--- YOUR GOAL ---
Locate the lines of the listing below that hold "define", then copy each of them.
┌────────
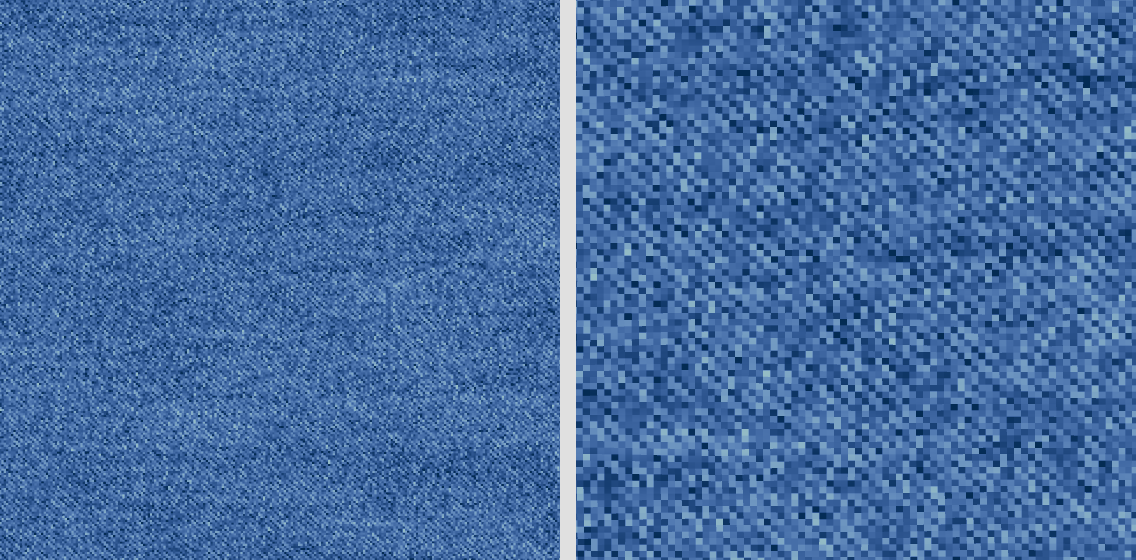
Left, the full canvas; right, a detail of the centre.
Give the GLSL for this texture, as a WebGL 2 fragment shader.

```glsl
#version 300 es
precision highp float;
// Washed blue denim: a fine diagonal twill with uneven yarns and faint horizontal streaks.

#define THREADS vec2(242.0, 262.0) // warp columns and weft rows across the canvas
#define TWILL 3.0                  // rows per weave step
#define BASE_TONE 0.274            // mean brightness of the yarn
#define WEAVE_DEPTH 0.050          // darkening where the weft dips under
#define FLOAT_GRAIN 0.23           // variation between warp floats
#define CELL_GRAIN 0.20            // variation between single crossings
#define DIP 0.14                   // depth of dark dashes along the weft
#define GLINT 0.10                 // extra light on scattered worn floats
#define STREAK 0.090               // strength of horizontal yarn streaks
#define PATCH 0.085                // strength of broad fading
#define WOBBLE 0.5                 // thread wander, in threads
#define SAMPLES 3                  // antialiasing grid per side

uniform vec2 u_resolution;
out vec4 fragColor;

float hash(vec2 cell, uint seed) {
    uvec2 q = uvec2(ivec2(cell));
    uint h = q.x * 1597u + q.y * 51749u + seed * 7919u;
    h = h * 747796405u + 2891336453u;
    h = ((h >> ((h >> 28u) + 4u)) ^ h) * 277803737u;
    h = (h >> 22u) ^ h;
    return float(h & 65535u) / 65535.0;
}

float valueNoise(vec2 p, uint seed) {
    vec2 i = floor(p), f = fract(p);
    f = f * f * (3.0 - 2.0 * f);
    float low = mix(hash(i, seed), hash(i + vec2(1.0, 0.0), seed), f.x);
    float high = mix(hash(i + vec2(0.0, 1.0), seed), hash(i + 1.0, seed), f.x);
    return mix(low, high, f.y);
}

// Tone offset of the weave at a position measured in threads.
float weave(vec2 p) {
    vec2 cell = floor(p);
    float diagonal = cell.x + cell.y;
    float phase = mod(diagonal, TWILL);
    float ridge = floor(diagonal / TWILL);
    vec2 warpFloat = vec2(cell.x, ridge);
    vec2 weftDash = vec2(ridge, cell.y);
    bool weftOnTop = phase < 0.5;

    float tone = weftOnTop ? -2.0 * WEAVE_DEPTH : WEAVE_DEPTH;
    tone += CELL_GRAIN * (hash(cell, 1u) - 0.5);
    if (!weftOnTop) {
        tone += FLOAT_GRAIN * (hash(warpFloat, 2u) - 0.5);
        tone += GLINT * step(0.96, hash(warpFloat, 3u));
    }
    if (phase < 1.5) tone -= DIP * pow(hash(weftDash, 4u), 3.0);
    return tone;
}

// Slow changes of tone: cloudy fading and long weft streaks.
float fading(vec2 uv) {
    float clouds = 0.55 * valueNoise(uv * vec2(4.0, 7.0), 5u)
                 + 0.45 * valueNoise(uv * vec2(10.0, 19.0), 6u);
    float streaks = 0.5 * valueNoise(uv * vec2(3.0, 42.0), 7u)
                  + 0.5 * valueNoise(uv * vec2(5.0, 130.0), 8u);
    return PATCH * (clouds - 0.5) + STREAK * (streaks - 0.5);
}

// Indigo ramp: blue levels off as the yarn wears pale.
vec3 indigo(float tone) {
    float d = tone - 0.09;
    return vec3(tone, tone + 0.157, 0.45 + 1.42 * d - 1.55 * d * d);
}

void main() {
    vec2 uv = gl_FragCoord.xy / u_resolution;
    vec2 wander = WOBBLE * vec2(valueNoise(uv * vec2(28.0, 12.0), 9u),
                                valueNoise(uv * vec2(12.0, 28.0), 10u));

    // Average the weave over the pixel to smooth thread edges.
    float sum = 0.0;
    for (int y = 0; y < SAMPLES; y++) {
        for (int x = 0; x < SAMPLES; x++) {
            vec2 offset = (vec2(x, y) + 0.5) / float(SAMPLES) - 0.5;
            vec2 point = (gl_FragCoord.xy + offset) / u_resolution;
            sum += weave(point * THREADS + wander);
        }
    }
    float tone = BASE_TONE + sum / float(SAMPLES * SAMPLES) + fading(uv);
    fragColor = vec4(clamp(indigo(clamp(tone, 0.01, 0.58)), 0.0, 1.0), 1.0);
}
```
└────────
--- EXERCISE RESPONSE ---
#define THREADS vec2(242.0, 262.0) // warp columns and weft rows across the canvas
#define TWILL 3.0                  // rows per weave step
#define BASE_TONE 0.274            // mean brightness of the yarn
#define WEAVE_DEPTH 0.050          // darkening where the weft dips under
#define FLOAT_GRAIN 0.23           // variation between warp floats
#define CELL_GRAIN 0.20            // variation between single crossings
#define DIP 0.14                   // depth of dark dashes along the weft
#define GLINT 0.10                 // extra light on scattered worn floats
#define STREAK 0.090               // strength of horizontal yarn streaks
#define PATCH 0.085                // strength of broad fading
#define WOBBLE 0.5                 // thread wander, in threads
#define SAMPLES 3                  // antialiasing grid per side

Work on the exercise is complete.